I normally get into a bad mood when I am hungry, I sometimes cannot control it. On another day, those horrible pancakes I tried to make this morning would have made me angry or frustrated. I had been up for over an hour (doing my other rituals such as tongue scraping, cleaning my sinus, oil body massage, pranayama exercises, my daily meditation practice etc, etc). But no, I did not get mad at the pancakes, or at myself, for tasting horrible. I did not get desperate when I saw the bananas on the counter and couldn’t have one to just calm myself and the hungry down. Instead, I made the other pancake recipe I am allowed to have this week, it took me double the time to make breakfast, and in the end, I enjoyed it.

So far, not being able to have the food in the kitchen (it does help that I am avoiding opening up the huge cabinet will all the delicious stuff I can’t have), or not being able to prepare and eat food I make, or just the fact that I am on a mono-diet and eat the same thing every day, has made me appreciate the simplicity in what I am eating, as well as the extra time I have to do other things (like writing this long blog article).

We will see how things go on my third day. My craving for cooking is kicking in, but I do get to cook a new recipe for the last days of my detox.

I will keep you posted and follow my Instagram stories for more insights on my day-to-day detox experience @lacholaahabibii

Anyone else ever done an Ayurvedic detox? Any tips, thoughts, or comments you would like to share?

Thank you for reading


What to eat/drink in Northern Spain

The Northern version of traditional tapas. These are actually double or triple the size than the ones I remember having in Andalusia. You can get wide varieties, from fish or seafood to cured ham. In San Sebastian, most restaurants offer pintxos, it is their way to have dinner.

This slightly sparkling, dry white wine is from the Basque region. Traditionally, this wine is served before meals, in a regular glass, and you only pour half an inch of it in everyone’s glass.

Jamón ibérico de bellota
The absolute finest cured ham available on the market.

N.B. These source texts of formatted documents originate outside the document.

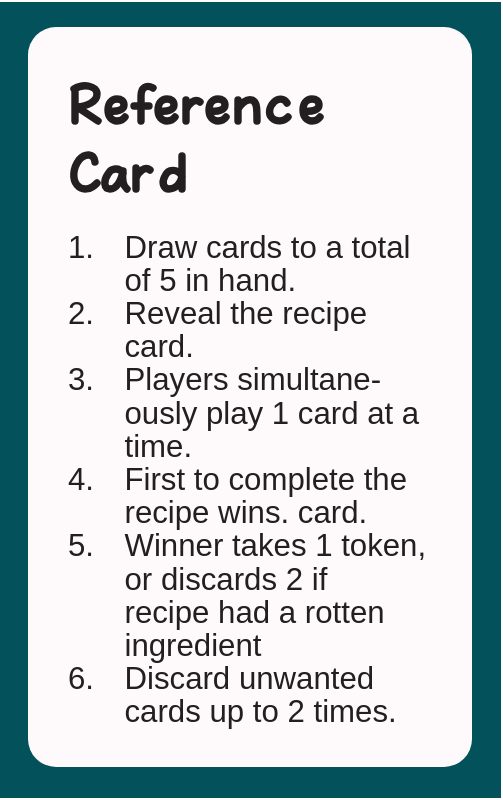
<!DOCTYPE html>
<html lang="en">
<head>
<meta charset="utf-8">
<title>Reference Card</title>
<style>
:root {
  --teal: #03515a;
  --paper: #fefafb;
  --ink: #231f20;
}
* { box-sizing: border-box; margin: 0; padding: 0; }
body {
  width: 503px;
  height: 800px;
  overflow: hidden;
  background: #fff;
  color: var(--ink);
  font-family: "Liberation Sans", "TeX Gyre Heros", sans-serif;
}
.border {
  width: 501px;
  height: 796px;
  margin-top: 2px;
  padding: 25px 29px 31px 28px;
  background: var(--teal);
  display: flex;
}
.card {
  flex: 1;
  padding: 51px 0 0 40px;
  border-radius: 28px;
  background: var(--paper);
}
.title { height: 124px; }
.title svg { display: block; }
.lettering {
  fill: none;
  stroke: var(--ink);
  stroke-width: 7.4;
  stroke-linecap: round;
  stroke-linejoin: round;
}
.steps {
  margin-top: 28.6px;
  list-style: none;
  counter-reset: step;
  font-size: 31.2px;
  line-height: 33.2px;
  white-space: nowrap;
}
.steps li {
  display: grid;
  grid-template-columns: 56.5px 1fr;
  counter-increment: step;
}
.steps li::before { content: counter(step) "."; }
</style>
</head>
<body>
<main class="border">
  <article class="card">
    <h1 class="title">
      <svg width="270" height="124" viewBox="68 78 270 124" role="img" aria-label="Reference Card">
        <defs>
          <path id="letter-e" d="M5 111C13 112 20 110 20 105C20 101 17 99 13 99C7 99 4 104 4 110C4 117 8 121 13 121C17 121 19 120 21 117"/>
          <path id="letter-r" d="M4 100V121M4 110C7 103 13 98 18 102"/>
        </defs>
        <g class="lettering">
          <path d="M75 89V121M74 89C84 83 97 86 97 94C97 102 87 106 77 107L98 121"/>
          <use href="#letter-e" x="104"/>
          <path d="M153 88C146 84 141 88 141 96V121M134 106H149"/>
          <use href="#letter-e" x="154"/>
          <use href="#letter-r" x="182"/>
          <use href="#letter-e" x="205"/>
          <path d="M238 100V121M238 109C243 101 248 99 252 100C257 102 257 108 257 121"/>
          <path d="M287 103C284 98 278 98 274 102C269 107 268 114 272 118C276 122 284 122 288 117"/>
          <use href="#letter-e" x="299"/>
          <path d="M95 162C94 153 85 153 79 160C73 168 72 179 77 185C82 191 91 190 97 183"/>
          <path d="M123 173C119 167 111 168 108 174C103 181 104 189 110 189C116 189 121 182 123 171C122 180 123 186 127 189"/>
          <use href="#letter-r" x="132" y="68"/>
          <path d="M182 156V189M182 176C177 168 168 169 165 176C161 183 164 189 169 189C175 189 180 184 182 177"/>
        </g>
      </svg>
    </h1>
    <ol class="steps">
      <li><p>Draw cards to a total<br>of 5 in hand.</p></li>
      <li><p>Reveal the recipe<br>card.</p></li>
      <li><p>Players simultane-<br>ously play 1 card at a<br>time.</p></li>
      <li><p>First to complete the<br>recipe wins. card.</p></li>
      <li><p>Winner takes 1 token,<br>or discards 2 if<br>recipe had a rotten<br>ingredient</p></li>
      <li><p>Discard unwanted<br>cards up to 2 times.</p></li>
    </ol>
  </article>
</main>
</body>
</html>
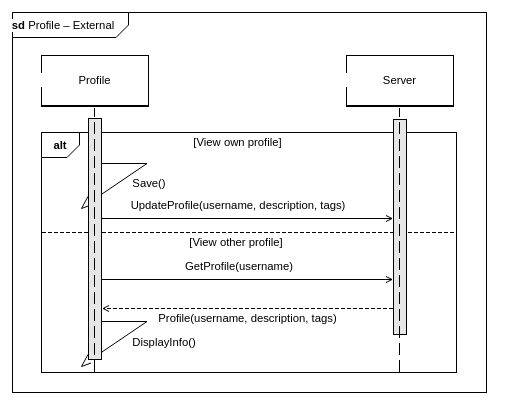
<!DOCTYPE html>
<html lang="en">
<head>
<meta charset="utf-8">
<title>Profile – External sequence diagram</title>
<style>
  :root { --ink: #000; --paper: #fff; --activation: #e6e6e6; }
  * { box-sizing: border-box; }
  body { margin: 0; background: var(--paper); }
  .diagram {
    position: relative; width: 511px; height: 413px; overflow: hidden;
    background: var(--paper); color: var(--ink);
    font: 11.3px/14px "Liberation Sans", Arial, sans-serif;
  }
  .lines { position: absolute; inset: 0; display: block; }
  .shape { fill: var(--paper); stroke: var(--ink); }
  .line { fill: none; stroke: var(--ink); }
  .dashed { stroke-dasharray: 4 2; }
  .lifeline { stroke-dasharray: 12 5; stroke-dashoffset: 3; }
  .activation { fill: var(--activation); stroke: var(--ink); }
  .backing { fill: var(--paper); }
  .label {
    position: absolute; left: var(--x); top: var(--y);
    transform: translate(-50%, -50%);
    white-space: nowrap;
  }
</style>
</head>
<body>
<main class="diagram">
  <svg class="lines" width="511" height="413" viewBox="0 0 511 413" aria-hidden="true">
    <defs>
      <g id="participant">
        <rect class="shape" x="0.5" y="0.5" width="107" height="50"/>
        <path class="line" d="M0 51.5H108"/>
        <rect class="backing" x="-1" y="18" width="4" height="14"/>
      </g>
      <path id="arrowhead" class="line" d="M-6 -3L0 0L-6 3"/>
      <g id="self-call">
        <path class="line" d="M102 0.5H147L102 31"/>
        <path class="line" d="M88 33.5L81.5 45.5L91 42"/>
      </g>
    </defs>

    <g id="frame">
      <rect class="shape" x="12.5" y="12.5" width="474" height="380"/>
      <path class="shape" d="M12.5 12.5H128.5V25L116 37.5H12.5Z"/>
      <rect class="backing" x="11" y="19" width="3" height="13"/>
    </g>

    <g id="alternatives">
      <rect class="shape" x="41.5" y="132.5" width="415" height="240"/>
      <path class="shape" d="M41.5 132.5H79.5V145L67 157.5H41.5Z"/>
      <path class="line dashed" d="M42 232.5H456"/>
    </g>

    <g id="participants">
      <use href="#participant" x="41" y="55"/>
      <use href="#participant" x="346" y="55"/>
    </g>

    <g id="self-calls">
      <use href="#self-call" y="163"/>
      <use href="#self-call" y="321"/>
    </g>

    <g id="activations">
      <rect class="activation" x="88.5" y="118.5" width="13" height="241"/>
      <rect class="activation" x="393.5" y="119.5" width="13" height="215"/>
      <path class="line lifeline" d="M94.5 108V372M399.5 108V372"/>
    </g>

    <g id="messages">
      <path class="line" d="M102 218.5H392M102 279.5H392"/>
      <path class="line dashed" d="M393 308.5H103"/>
      <use href="#arrowhead" x="392" y="218.5"/>
      <use href="#arrowhead" x="392" y="279.5"/>
      <use href="#arrowhead" transform="translate(103 308.5) rotate(180)"/>
    </g>
  </svg>

  <div class="label" style="--x:63px;--y:25px"><b>sd</b> Profile – External</div>
  <div class="label" style="--x:94.5px;--y:80px">Profile</div>
  <div class="label" style="--x:399.5px;--y:80px">Server</div>
  <b class="label" style="--x:60px;--y:145px">alt</b>
  <div class="label" style="--x:237.5px;--y:142px">[View own profile]</div>
  <div class="label" style="--x:149px;--y:183px">Save()</div>
  <div class="label" style="--x:238px;--y:205px">UpdateProfile(username, description, tags)</div>
  <div class="label" style="--x:236px;--y:242px">[View other profile]</div>
  <div class="label" style="--x:239px;--y:266px">GetProfile(username)</div>
  <div class="label" style="--x:247.5px;--y:318px">Profile(username, description, tags)</div>
  <div class="label" style="--x:164px;--y:342px">DisplayInfo()</div>
</main>
</body>
</html>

It is made from free range pigs that are on an acorn diet. This type of cured ham has been prized for its smoothness and rich, savoury flavour. 

Traditional sheep cheese
Known as Idiazabal, this pressed cheese is made from unpasteurised sheep milk. The cheese is aged for several months and you can try the smoked and un-smoked versions. It has a nut/buttery flavour and is typically served with quince jam.

Travel and Lifestyle